Inspired by a fellow wildlife photographers abstract rendition of a black snake, I decided to spend yesterday working on wildlife abstracts myself. The first place that come to mind for such a project was Poccosin Lakes. When I want swans, I got to Mattamuskeet. When I want ducks, I go to Cape Hatteras National Seashore and managed waterfowl impoundments, when I want geese however, I go to Poccosin. With this intention I left my house at around 4 am to make the 2 hour drive.
I found the geese almost immediately and worked them for an hour or so before the flock finally headed off to the back fields of the refuge. As I began to make my way around the dirt roads to try to access the North road where they few off too, I noticed the red-winged blackbirds and about 20 bald eagles and 10 or more norther harriers. Migration axiom number one: where there are large concentrations of small birds, there will be large concentrations of raptors to feed on the small birds. These black birds engulfed much of the field. The ground stretching out a hundred yards in all directions was black with them. Even the trees sticking out into the field like a peninsula were black with birds. When you see numbers of birds like this, its difficult to quantify what you are seeing of course. Is a million birds an exaggeration? Or, is it a mere fraction of what you behold? Lets just say, there were a lot of birds.

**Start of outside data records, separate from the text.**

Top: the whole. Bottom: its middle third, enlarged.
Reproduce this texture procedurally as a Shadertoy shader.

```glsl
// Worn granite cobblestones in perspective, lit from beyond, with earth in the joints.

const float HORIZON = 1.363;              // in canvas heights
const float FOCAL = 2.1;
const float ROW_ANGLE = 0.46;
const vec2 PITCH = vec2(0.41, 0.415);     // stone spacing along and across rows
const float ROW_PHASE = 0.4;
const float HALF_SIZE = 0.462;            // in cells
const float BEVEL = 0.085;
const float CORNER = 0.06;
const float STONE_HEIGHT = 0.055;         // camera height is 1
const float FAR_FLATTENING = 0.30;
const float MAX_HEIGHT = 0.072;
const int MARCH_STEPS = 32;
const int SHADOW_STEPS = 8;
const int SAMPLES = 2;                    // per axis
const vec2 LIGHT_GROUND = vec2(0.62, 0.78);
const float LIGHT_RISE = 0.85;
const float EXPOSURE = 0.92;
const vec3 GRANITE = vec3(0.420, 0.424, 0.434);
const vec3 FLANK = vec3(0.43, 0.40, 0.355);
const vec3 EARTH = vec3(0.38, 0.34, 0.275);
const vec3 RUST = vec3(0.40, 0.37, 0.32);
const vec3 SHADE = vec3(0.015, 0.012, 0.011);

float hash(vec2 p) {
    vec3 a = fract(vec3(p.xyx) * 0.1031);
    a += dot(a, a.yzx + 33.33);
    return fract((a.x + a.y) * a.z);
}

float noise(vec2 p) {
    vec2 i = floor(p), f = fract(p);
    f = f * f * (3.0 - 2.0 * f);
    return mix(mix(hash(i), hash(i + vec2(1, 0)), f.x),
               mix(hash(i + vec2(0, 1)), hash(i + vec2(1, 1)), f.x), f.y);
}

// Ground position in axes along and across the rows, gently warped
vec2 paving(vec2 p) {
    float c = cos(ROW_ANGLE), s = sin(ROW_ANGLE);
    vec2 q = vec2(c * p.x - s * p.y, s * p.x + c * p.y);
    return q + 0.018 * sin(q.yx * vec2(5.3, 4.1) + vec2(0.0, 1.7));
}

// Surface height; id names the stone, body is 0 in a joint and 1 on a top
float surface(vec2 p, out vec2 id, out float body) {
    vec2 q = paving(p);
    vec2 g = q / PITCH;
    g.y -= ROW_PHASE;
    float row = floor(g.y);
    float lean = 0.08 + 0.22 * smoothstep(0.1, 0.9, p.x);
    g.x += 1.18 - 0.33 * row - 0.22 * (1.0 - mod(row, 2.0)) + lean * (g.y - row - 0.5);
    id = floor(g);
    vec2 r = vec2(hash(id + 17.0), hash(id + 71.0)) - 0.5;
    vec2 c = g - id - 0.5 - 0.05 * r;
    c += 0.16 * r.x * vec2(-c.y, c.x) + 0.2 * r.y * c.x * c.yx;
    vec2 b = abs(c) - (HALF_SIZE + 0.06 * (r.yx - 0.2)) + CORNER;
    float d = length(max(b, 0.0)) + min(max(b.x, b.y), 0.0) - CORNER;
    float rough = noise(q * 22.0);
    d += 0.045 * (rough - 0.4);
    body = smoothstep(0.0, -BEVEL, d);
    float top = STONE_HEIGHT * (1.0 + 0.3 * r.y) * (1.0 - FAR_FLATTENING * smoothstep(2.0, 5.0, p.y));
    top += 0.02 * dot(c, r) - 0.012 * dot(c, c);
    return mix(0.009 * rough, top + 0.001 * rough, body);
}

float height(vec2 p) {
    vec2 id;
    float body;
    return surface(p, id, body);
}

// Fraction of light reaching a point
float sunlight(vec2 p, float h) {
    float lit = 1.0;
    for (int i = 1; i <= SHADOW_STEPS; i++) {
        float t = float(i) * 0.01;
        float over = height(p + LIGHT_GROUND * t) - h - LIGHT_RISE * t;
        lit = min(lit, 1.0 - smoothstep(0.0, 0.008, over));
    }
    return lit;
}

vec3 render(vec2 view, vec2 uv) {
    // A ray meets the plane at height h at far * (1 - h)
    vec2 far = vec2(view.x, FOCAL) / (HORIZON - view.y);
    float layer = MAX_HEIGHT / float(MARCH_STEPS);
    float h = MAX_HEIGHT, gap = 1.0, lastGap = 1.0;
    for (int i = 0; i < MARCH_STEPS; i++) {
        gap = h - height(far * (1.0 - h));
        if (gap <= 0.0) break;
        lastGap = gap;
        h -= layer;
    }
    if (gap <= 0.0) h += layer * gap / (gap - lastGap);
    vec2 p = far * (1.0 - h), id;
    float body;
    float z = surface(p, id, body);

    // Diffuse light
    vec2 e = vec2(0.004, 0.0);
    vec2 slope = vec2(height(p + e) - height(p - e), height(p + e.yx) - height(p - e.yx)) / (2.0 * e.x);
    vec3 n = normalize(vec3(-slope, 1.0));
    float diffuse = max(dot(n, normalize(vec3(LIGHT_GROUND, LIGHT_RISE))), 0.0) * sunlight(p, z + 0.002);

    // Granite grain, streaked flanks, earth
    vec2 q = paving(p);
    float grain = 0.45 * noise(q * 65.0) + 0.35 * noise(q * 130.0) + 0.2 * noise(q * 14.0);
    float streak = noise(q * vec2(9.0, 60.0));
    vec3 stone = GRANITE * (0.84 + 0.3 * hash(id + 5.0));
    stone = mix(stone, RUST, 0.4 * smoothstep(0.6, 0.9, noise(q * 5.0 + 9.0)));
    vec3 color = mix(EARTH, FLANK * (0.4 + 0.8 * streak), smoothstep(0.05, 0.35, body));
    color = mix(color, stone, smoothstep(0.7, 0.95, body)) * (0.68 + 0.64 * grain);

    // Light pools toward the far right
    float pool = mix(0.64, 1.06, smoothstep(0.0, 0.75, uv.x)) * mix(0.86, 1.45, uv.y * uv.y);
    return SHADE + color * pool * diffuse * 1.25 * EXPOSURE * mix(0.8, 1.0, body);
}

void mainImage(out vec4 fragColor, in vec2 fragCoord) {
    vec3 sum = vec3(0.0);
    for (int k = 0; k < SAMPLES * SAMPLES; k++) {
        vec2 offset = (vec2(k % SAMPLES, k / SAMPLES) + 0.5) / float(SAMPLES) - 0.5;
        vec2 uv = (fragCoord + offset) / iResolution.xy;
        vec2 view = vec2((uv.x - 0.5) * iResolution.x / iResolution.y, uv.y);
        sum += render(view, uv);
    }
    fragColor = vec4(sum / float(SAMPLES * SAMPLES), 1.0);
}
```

Now how these birds feed and move is naturally in waves when they congregate on the fields like this. Just like the snow geese, the redwings will constantly roll over top of themselves in waves as they move to the center of the flock. It doesn’t take long to understand why they do this, and why they are constantly jockying for a central spot surrounded by others. It’s like all animals the group up like this for the most part – dilution. The more birds, elk, caribou, fish, etc. . that are around you, the more likely one of them will be eaten instead of you. Obviously then, the closer you are to the center, the safer you are from predators. The trade-off though is that the more birds you are with, the more predators. But this is something of a necessary evil as winter is also the time for mate selection for many species of birds. To go it alone, would be to never sire offspring; to be an evolutionary loser in the game of life and the continuation of your species.

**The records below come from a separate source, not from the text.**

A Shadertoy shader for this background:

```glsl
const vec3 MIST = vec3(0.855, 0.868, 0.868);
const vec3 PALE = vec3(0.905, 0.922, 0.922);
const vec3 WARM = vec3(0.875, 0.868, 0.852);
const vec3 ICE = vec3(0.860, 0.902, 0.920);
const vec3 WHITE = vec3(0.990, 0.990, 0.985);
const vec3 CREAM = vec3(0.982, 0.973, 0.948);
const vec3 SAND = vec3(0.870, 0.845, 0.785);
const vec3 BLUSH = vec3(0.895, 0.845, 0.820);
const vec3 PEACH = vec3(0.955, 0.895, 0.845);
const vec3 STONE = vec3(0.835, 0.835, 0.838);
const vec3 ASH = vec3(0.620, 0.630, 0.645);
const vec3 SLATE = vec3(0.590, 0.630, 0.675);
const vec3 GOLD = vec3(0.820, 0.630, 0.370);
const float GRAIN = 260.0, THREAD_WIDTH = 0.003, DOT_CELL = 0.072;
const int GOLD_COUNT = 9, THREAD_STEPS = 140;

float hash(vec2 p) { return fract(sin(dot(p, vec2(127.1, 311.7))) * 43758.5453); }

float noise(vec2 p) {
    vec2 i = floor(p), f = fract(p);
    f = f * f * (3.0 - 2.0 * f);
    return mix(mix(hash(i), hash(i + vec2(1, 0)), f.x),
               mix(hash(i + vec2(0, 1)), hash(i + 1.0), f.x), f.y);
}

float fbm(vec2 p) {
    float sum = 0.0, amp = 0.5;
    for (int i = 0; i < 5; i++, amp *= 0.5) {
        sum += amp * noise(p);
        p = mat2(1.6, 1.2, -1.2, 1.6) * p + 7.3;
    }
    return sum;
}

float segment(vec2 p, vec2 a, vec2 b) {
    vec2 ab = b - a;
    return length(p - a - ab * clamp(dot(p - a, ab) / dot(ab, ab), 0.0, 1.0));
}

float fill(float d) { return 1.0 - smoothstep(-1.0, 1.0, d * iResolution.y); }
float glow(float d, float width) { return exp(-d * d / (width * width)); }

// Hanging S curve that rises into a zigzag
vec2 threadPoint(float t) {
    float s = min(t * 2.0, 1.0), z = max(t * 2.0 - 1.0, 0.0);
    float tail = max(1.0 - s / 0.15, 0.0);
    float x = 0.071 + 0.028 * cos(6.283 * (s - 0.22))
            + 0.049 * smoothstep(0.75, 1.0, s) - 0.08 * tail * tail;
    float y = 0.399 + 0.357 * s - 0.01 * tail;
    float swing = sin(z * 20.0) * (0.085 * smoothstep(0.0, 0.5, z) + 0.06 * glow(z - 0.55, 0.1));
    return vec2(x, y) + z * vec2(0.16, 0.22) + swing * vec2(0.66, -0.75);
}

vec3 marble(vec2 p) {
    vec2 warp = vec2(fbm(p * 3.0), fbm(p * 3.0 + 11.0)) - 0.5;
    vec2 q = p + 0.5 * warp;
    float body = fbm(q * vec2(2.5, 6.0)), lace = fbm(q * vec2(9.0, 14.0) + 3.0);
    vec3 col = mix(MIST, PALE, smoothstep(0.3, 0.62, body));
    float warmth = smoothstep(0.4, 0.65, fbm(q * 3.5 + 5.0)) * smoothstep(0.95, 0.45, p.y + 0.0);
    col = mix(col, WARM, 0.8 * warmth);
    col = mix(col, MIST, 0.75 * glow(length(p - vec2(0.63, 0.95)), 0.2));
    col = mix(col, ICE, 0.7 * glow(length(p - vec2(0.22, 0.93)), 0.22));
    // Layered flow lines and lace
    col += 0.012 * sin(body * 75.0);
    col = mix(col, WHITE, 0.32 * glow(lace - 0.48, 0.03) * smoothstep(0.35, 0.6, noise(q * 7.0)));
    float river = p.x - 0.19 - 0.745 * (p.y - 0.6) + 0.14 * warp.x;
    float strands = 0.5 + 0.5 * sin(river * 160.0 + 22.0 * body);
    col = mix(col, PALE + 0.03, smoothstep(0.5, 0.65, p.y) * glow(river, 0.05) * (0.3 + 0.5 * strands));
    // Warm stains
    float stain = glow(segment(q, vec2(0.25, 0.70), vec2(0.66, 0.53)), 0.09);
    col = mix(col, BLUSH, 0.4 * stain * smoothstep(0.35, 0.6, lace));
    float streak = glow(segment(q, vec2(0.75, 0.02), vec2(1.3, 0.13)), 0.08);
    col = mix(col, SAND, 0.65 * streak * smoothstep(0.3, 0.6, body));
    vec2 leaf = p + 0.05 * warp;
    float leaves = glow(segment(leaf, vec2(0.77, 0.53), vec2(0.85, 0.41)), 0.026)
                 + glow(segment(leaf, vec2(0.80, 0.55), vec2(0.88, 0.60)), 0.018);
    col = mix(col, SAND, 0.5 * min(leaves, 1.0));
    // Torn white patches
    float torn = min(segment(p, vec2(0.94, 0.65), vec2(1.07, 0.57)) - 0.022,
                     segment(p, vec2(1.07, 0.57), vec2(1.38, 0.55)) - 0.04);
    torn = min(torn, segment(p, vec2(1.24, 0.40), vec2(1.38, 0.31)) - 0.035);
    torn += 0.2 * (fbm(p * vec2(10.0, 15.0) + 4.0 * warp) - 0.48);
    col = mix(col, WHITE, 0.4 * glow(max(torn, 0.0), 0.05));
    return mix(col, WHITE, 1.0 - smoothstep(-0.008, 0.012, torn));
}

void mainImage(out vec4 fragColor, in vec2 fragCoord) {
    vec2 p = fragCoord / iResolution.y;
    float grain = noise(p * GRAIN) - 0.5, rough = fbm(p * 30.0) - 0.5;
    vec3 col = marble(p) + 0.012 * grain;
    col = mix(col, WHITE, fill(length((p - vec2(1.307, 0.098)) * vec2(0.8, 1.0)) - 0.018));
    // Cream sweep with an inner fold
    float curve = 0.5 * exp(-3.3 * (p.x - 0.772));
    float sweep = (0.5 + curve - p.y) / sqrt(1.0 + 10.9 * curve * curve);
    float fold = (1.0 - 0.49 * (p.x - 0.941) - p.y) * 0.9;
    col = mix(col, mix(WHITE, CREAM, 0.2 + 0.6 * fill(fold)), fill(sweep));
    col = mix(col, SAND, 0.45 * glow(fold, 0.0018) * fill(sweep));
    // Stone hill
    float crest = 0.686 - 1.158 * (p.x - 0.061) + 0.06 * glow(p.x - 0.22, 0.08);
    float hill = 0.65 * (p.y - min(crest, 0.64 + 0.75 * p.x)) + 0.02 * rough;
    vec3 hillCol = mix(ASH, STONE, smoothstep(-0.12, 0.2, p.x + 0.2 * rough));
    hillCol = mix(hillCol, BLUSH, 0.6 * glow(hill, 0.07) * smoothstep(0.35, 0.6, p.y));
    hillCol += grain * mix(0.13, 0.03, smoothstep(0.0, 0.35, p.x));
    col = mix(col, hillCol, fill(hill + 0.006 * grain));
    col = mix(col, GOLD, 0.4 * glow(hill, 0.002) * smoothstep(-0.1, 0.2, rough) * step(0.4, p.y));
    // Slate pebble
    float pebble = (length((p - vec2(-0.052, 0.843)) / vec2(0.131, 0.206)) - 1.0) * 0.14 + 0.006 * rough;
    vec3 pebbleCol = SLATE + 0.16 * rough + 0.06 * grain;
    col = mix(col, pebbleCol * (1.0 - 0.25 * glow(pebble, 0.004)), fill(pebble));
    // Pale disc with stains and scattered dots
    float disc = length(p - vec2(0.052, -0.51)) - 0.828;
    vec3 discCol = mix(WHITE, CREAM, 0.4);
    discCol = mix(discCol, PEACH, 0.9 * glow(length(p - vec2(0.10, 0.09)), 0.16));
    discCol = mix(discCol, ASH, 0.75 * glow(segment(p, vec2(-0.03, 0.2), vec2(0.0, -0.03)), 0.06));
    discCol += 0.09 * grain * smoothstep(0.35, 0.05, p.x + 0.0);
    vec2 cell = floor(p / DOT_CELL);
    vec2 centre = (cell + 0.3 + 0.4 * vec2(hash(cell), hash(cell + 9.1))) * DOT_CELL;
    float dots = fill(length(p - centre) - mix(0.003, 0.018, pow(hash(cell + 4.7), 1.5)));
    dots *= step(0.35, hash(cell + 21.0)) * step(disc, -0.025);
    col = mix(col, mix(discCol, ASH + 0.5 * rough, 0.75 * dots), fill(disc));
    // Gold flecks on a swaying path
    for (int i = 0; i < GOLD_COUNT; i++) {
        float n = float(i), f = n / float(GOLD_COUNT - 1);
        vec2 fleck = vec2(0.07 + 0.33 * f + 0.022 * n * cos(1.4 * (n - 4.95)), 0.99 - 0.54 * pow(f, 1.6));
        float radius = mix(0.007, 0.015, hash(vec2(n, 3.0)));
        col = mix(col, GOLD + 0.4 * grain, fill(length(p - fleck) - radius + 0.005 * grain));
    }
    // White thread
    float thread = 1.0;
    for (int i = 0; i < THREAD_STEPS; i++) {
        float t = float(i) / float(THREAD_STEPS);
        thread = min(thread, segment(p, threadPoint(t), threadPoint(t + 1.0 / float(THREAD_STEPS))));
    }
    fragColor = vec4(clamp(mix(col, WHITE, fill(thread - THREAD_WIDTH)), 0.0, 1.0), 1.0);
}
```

Such extraordinary numbers of birds lends itself well to creating abstract photographs. The creative options are seemingly limitless. Fast shutters for freeze frame, slow shutters for blur and motion, focusing at different depths within the flock, etc. . . All you need is timing and the time to experiment. Well one good thing about the bald eagles in the area (other than something else to photograph) is that when they dive the birds, the redwings explode into the air in a towering ink black mass complete with their red shoulder patches in threat display. Thus, if you watch the raptors, you will know when to get ready for a show – its as simple as that.
Here are a few photographs from the day. . . Still have 16 gigs worth of files to go through though.